Collected data:
* * * * * * *

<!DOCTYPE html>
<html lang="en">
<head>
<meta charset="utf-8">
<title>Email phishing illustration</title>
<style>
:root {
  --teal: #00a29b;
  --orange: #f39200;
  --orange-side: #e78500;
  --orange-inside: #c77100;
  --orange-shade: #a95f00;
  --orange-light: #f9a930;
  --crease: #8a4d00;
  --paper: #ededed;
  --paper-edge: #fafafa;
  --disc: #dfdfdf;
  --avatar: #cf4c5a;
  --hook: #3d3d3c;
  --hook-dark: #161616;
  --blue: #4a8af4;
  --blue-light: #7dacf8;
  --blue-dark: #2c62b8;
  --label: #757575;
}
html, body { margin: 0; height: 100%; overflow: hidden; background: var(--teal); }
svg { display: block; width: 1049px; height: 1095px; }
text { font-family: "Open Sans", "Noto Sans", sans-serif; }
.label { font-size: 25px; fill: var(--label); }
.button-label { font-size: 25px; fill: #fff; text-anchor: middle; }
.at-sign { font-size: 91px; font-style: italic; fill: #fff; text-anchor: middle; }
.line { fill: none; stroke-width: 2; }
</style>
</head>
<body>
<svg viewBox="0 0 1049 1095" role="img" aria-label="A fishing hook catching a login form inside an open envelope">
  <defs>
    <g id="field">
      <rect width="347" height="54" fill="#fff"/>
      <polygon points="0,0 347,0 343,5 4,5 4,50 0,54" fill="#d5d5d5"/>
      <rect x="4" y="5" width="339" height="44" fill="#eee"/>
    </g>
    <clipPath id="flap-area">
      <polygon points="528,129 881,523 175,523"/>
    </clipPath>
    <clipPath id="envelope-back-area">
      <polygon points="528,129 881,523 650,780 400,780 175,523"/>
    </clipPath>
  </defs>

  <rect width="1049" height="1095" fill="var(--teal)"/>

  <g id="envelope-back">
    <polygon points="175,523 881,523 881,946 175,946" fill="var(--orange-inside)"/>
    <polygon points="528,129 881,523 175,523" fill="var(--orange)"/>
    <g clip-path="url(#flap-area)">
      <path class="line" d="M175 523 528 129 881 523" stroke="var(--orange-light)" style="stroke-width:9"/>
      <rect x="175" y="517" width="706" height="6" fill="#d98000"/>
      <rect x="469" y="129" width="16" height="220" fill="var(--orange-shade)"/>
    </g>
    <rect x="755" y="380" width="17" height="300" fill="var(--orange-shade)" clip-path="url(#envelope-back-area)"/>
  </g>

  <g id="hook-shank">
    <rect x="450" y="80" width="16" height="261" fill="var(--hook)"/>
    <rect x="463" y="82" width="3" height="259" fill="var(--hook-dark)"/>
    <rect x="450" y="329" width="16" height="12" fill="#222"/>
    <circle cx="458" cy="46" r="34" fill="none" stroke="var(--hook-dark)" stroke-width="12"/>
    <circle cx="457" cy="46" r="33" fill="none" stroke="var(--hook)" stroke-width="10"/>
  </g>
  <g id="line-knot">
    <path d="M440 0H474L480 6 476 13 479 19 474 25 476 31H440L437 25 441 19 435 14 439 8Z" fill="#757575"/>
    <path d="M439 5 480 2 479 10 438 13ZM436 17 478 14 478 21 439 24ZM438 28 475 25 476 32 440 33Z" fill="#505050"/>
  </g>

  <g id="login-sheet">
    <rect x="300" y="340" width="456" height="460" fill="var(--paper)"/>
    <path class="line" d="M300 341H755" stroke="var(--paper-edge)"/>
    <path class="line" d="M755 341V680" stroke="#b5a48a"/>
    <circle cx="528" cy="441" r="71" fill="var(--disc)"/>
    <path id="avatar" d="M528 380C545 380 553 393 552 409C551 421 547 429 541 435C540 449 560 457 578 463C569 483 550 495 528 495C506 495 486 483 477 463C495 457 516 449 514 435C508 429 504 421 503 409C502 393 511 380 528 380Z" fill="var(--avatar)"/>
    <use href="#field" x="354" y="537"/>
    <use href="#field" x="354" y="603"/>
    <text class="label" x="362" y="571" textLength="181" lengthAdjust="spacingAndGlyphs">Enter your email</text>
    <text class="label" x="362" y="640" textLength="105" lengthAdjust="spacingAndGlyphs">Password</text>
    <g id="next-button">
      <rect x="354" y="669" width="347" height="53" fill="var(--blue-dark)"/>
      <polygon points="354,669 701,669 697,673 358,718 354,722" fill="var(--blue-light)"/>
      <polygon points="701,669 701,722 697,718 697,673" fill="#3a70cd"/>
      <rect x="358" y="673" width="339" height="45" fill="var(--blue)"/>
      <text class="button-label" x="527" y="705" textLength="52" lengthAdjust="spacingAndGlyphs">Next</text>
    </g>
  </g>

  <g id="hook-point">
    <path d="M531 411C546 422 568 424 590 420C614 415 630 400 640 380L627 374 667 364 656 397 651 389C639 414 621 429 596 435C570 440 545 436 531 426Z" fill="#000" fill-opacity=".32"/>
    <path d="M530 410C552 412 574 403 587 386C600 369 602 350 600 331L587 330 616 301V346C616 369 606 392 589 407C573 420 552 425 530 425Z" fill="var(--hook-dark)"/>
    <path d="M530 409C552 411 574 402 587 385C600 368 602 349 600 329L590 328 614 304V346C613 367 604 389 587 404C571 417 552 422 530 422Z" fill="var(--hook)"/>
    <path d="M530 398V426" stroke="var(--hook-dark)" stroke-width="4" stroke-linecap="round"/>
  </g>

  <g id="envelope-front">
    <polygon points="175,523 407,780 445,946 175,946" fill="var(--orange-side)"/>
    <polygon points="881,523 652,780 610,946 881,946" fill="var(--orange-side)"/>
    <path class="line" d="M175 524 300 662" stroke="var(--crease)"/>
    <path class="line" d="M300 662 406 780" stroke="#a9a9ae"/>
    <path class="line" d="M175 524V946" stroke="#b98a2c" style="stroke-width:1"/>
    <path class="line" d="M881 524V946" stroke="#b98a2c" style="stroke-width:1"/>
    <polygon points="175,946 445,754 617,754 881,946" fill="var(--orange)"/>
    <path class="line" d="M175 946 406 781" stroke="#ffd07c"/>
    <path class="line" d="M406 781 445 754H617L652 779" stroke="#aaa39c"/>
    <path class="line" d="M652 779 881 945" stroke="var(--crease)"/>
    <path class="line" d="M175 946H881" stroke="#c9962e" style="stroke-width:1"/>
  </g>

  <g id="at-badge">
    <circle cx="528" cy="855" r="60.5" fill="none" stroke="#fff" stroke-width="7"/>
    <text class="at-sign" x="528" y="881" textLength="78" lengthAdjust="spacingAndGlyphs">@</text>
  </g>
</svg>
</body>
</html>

* * * * * * *

### Activity
All of the lines above must be returned exactly as they stand.

### Exercise response
<!DOCTYPE html>
<html lang="en">
<head>
<meta charset="utf-8">
<title>Email phishing illustration</title>
<style>
:root {
  --teal: #00a29b;
  --orange: #f39200;
  --orange-side: #e78500;
  --orange-inside: #c77100;
  --orange-shade: #a95f00;
  --orange-light: #f9a930;
  --crease: #8a4d00;
  --paper: #ededed;
  --paper-edge: #fafafa;
  --disc: #dfdfdf;
  --avatar: #cf4c5a;
  --hook: #3d3d3c;
  --hook-dark: #161616;
  --blue: #4a8af4;
  --blue-light: #7dacf8;
  --blue-dark: #2c62b8;
  --label: #757575;
}
html, body { margin: 0; height: 100%; overflow: hidden; background: var(--teal); }
svg { display: block; width: 1049px; height: 1095px; }
text { font-family: "Open Sans", "Noto Sans", sans-serif; }
.label { font-size: 25px; fill: var(--label); }
.button-label { font-size: 25px; fill: #fff; text-anchor: middle; }
.at-sign { font-size: 91px; font-style: italic; fill: #fff; text-anchor: middle; }
.line { fill: none; stroke-width: 2; }
</style>
</head>
<body>
<svg viewBox="0 0 1049 1095" role="img" aria-label="A fishing hook catching a login form inside an open envelope">
  <defs>
    <g id="field">
      <rect width="347" height="54" fill="#fff"/>
      <polygon points="0,0 347,0 343,5 4,5 4,50 0,54" fill="#d5d5d5"/>
      <rect x="4" y="5" width="339" height="44" fill="#eee"/>
    </g>
    <clipPath id="flap-area">
      <polygon points="528,129 881,523 175,523"/>
    </clipPath>
    <clipPath id="envelope-back-area">
      <polygon points="528,129 881,523 650,780 400,780 175,523"/>
    </clipPath>
  </defs>

  <rect width="1049" height="1095" fill="var(--teal)"/>

  <g id="envelope-back">
    <polygon points="175,523 881,523 881,946 175,946" fill="var(--orange-inside)"/>
    <polygon points="528,129 881,523 175,523" fill="var(--orange)"/>
    <g clip-path="url(#flap-area)">
      <path class="line" d="M175 523 528 129 881 523" stroke="var(--orange-light)" style="stroke-width:9"/>
      <rect x="175" y="517" width="706" height="6" fill="#d98000"/>
      <rect x="469" y="129" width="16" height="220" fill="var(--orange-shade)"/>
    </g>
    <rect x="755" y="380" width="17" height="300" fill="var(--orange-shade)" clip-path="url(#envelope-back-area)"/>
  </g>

  <g id="hook-shank">
    <rect x="450" y="80" width="16" height="261" fill="var(--hook)"/>
    <rect x="463" y="82" width="3" height="259" fill="var(--hook-dark)"/>
    <rect x="450" y="329" width="16" height="12" fill="#222"/>
    <circle cx="458" cy="46" r="34" fill="none" stroke="var(--hook-dark)" stroke-width="12"/>
    <circle cx="457" cy="46" r="33" fill="none" stroke="var(--hook)" stroke-width="10"/>
  </g>
  <g id="line-knot">
    <path d="M440 0H474L480 6 476 13 479 19 474 25 476 31H440L437 25 441 19 435 14 439 8Z" fill="#757575"/>
    <path d="M439 5 480 2 479 10 438 13ZM436 17 478 14 478 21 439 24ZM438 28 475 25 476 32 440 33Z" fill="#505050"/>
  </g>

  <g id="login-sheet">
    <rect x="300" y="340" width="456" height="460" fill="var(--paper)"/>
    <path class="line" d="M300 341H755" stroke="var(--paper-edge)"/>
    <path class="line" d="M755 341V680" stroke="#b5a48a"/>
    <circle cx="528" cy="441" r="71" fill="var(--disc)"/>
    <path id="avatar" d="M528 380C545 380 553 393 552 409C551 421 547 429 541 435C540 449 560 457 578 463C569 483 550 495 528 495C506 495 486 483 477 463C495 457 516 449 514 435C508 429 504 421 503 409C502 393 511 380 528 380Z" fill="var(--avatar)"/>
    <use href="#field" x="354" y="537"/>
    <use href="#field" x="354" y="603"/>
    <text class="label" x="362" y="571" textLength="181" lengthAdjust="spacingAndGlyphs">Enter your email</text>
    <text class="label" x="362" y="640" textLength="105" lengthAdjust="spacingAndGlyphs">Password</text>
    <g id="next-button">
      <rect x="354" y="669" width="347" height="53" fill="var(--blue-dark)"/>
      <polygon points="354,669 701,669 697,673 358,718 354,722" fill="var(--blue-light)"/>
      <polygon points="701,669 701,722 697,718 697,673" fill="#3a70cd"/>
      <rect x="358" y="673" width="339" height="45" fill="var(--blue)"/>
      <text class="button-label" x="527" y="705" textLength="52" lengthAdjust="spacingAndGlyphs">Next</text>
    </g>
  </g>

  <g id="hook-point">
    <path d="M531 411C546 422 568 424 590 420C614 415 630 400 640 380L627 374 667 364 656 397 651 389C639 414 621 429 596 435C570 440 545 436 531 426Z" fill="#000" fill-opacity=".32"/>
    <path d="M530 410C552 412 574 403 587 386C600 369 602 350 600 331L587 330 616 301V346C616 369 606 392 589 407C573 420 552 425 530 425Z" fill="var(--hook-dark)"/>
    <path d="M530 409C552 411 574 402 587 385C600 368 602 349 600 329L590 328 614 304V346C613 367 604 389 587 404C571 417 552 422 530 422Z" fill="var(--hook)"/>
    <path d="M530 398V426" stroke="var(--hook-dark)" stroke-width="4" stroke-linecap="round"/>
  </g>

  <g id="envelope-front">
    <polygon points="175,523 407,780 445,946 175,946" fill="var(--orange-side)"/>
    <polygon points="881,523 652,780 610,946 881,946" fill="var(--orange-side)"/>
    <path class="line" d="M175 524 300 662" stroke="var(--crease)"/>
    <path class="line" d="M300 662 406 780" stroke="#a9a9ae"/>
    <path class="line" d="M175 524V946" stroke="#b98a2c" style="stroke-width:1"/>
    <path class="line" d="M881 524V946" stroke="#b98a2c" style="stroke-width:1"/>
    <polygon points="175,946 445,754 617,754 881,946" fill="var(--orange)"/>
    <path class="line" d="M175 946 406 781" stroke="#ffd07c"/>
    <path class="line" d="M406 781 445 754H617L652 779" stroke="#aaa39c"/>
    <path class="line" d="M652 779 881 945" stroke="var(--crease)"/>
    <path class="line" d="M175 946H881" stroke="#c9962e" style="stroke-width:1"/>
  </g>

  <g id="at-badge">
    <circle cx="528" cy="855" r="60.5" fill="none" stroke="#fff" stroke-width="7"/>
    <text class="at-sign" x="528" y="881" textLength="78" lengthAdjust="spacingAndGlyphs">@</text>
  </g>
</svg>
</body>
</html>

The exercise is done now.